Seeking Feedback on Mitigation of New BGP-driven Attack

Dobbins, Roland Roland.Dobbins at
Sat May 11 08:53:58 UTC 2019

On 11 May 2019, at 11:29, Job Snijders wrote:

> The paper contained new information for me, if I hope I summarize it 
> correctly: by combining AS_PATH poisoning and botnets, the botnet’s 
> firing power can be more precisely aimed at a specific target.

That's my takeaway; it's utilizing illicit traffic engineering 
mechanisms to explicitly steer DDoS traffic, and peer-locking would 
frustrate this goal.

The authors of the paper should be aware that in large volumetric 
attacks, the natural topological convergence of attack traffic as it 
progresses towards the intended target can fill up peering links, core 
links, et. al., greatly increasing the collateral damage of such attacks 
as bystander traffic traversing those links is crowded out.

We've seen this happen many times over the last couple of decades, it 
isn't new or rare or unique as the paper seems to imply (apologies if 
that is not what the authors intended to convey).  It's such a common 
aspect of DDoS attacks that overloading 'LFA' to try and invent an 
acronym for it (in network engineering terminology, 'LFA' = 'loop-free 
alternate'; see RFCs 5286 & 8518) isn't really necessary or helpful; 
it's actually confusing.

Sometimes attackers consciously choose this as a tactic, sometimes they 
just hurl as much traffic as they can at the target and don't really 
care about the details, as long as it works — which all too often is 
the case when the defenders aren't adequately prepared.

Quantity has a quality all its own. DDoS attacks are attacks against 
capacity and/or state; in this very common scenario, link capacity is 
adversely affected.

The authors of the paper should also understand that commercial DDoS 
mitigation centers are not necessarily topologically adjacent to the 
properties being protected, as they seem to be asserting in the paper 
(again, apologies if this interpretation is incorrect); this is true in 
some models, but in other models they are topologically distant, 
sometimes being one or more ASNs away from said protected properties.

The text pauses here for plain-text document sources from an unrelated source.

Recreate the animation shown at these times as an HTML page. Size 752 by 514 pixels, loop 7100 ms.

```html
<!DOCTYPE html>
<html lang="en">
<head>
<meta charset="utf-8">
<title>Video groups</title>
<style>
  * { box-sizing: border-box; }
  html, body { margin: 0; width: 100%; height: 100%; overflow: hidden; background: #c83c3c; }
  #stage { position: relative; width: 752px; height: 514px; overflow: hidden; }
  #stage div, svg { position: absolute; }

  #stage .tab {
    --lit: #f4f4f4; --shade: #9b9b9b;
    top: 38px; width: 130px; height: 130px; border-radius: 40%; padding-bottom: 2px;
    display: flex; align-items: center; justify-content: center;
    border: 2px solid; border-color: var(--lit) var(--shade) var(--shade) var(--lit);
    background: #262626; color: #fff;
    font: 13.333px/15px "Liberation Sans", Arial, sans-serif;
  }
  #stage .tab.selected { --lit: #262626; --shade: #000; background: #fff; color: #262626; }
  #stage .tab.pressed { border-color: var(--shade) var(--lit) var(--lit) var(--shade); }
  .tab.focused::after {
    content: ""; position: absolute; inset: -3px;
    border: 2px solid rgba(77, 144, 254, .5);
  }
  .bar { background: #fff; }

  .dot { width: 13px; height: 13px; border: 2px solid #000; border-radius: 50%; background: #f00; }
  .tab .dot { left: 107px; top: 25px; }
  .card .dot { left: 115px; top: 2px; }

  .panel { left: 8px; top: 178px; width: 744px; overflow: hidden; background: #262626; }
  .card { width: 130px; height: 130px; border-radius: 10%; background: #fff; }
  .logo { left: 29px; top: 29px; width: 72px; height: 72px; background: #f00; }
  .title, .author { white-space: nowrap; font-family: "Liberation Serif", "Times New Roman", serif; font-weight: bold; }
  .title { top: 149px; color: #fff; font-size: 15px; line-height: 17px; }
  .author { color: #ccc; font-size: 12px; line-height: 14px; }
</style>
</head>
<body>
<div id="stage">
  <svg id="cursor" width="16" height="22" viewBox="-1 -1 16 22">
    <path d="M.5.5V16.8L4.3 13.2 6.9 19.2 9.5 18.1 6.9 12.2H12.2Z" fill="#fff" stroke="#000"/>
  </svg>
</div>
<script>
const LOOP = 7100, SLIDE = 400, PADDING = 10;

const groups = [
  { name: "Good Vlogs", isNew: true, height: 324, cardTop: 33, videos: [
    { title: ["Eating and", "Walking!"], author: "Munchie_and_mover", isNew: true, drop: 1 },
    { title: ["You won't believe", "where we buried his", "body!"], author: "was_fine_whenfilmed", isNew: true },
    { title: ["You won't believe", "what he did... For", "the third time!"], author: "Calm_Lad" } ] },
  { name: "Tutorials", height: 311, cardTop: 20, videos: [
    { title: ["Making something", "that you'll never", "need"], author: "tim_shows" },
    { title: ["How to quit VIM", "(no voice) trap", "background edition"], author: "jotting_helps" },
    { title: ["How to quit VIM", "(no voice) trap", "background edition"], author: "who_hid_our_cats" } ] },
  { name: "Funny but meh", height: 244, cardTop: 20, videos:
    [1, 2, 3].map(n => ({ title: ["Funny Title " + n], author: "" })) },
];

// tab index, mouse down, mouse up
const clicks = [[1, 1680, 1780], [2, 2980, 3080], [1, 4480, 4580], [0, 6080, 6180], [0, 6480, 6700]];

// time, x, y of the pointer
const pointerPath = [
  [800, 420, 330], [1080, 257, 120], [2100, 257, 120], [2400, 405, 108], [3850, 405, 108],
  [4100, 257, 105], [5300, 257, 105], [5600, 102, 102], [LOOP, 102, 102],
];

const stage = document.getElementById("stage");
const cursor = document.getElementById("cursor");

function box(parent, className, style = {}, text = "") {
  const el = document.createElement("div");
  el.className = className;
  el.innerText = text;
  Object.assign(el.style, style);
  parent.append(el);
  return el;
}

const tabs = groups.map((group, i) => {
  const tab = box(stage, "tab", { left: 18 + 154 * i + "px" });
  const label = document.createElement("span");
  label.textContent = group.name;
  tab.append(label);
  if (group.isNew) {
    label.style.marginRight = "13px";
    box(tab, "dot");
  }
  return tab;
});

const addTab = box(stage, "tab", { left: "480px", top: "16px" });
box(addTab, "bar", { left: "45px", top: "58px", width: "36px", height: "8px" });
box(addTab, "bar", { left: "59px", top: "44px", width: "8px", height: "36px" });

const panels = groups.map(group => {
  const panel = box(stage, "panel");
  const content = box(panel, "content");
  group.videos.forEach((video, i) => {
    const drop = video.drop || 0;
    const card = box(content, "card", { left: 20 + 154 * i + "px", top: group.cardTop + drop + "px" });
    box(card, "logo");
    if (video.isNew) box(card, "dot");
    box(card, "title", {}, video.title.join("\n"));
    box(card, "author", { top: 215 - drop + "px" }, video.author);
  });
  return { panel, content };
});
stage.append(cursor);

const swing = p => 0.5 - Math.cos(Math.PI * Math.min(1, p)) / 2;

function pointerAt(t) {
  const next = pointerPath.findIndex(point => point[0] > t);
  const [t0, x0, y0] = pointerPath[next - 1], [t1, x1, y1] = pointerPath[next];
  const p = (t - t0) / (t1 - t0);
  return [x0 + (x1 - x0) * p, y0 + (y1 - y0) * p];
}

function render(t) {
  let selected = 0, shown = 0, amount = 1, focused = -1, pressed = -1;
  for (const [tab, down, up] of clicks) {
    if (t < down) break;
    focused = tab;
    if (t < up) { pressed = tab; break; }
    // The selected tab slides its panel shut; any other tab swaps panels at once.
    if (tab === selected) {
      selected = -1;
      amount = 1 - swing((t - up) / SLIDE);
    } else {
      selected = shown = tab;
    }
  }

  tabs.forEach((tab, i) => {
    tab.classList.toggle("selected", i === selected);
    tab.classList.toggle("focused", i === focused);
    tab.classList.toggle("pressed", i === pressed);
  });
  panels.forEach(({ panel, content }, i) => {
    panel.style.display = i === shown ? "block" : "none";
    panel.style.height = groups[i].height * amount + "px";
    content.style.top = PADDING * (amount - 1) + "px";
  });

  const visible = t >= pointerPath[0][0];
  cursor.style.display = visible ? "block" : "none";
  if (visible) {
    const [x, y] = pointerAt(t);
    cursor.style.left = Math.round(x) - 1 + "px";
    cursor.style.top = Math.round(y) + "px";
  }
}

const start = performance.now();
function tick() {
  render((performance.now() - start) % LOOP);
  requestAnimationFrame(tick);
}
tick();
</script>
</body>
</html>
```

We've observed what appeared to be the deliberate use of relatively 
topologically-adjacent bots and/or reflectors/amplifiers on a couple of 
occasions. We speculate that the attackers in those instances were 
attempting to maximize the amount of traffic-on-target; seeking to avoid 
detection/classification/traceback by avoiding crossing instrumented 
macro-level administrative boundaries (i.e., peering edges, the 
incorrect assumption on the part of the attacker being that all 
operators only instrument said peering edges); and/or to complicate 
diversion into peering edge- or topologically-distant DDoS mitigation 
centers.  To date, we've not encountered illicit traffic engineering 
utilized during an attack, as described in the paper.

While it's recently become trendy in the confidentiality and integrity 
arenas to give various exploits somewhat abstract names, this sort of 
thing isn't really helpful in the availability space, where the specific 
mechanisms and techniques employed matter a great deal to operators 
working in real time to defend against DDoS attacks.  Rather than 
calling this a 'Maestro' attack, which carries no useful intrinsic 
meaning, perhaps an appellation such as 'topological forcing' or 
'traffic steering' would be more appropriate.  As in, 'a 
topologically-forced volumetric DDoS attack' or 'a traffic-steered 
volumetric DDoS attack'.

n.b. — neological acronyms such as as TFVDDoS or TSVDDoS should be 
avoided, as this further unhelpfully fragments the terminology space.

Roland Dobbins <roland.dobbins at>

More information about the NANOG mailing list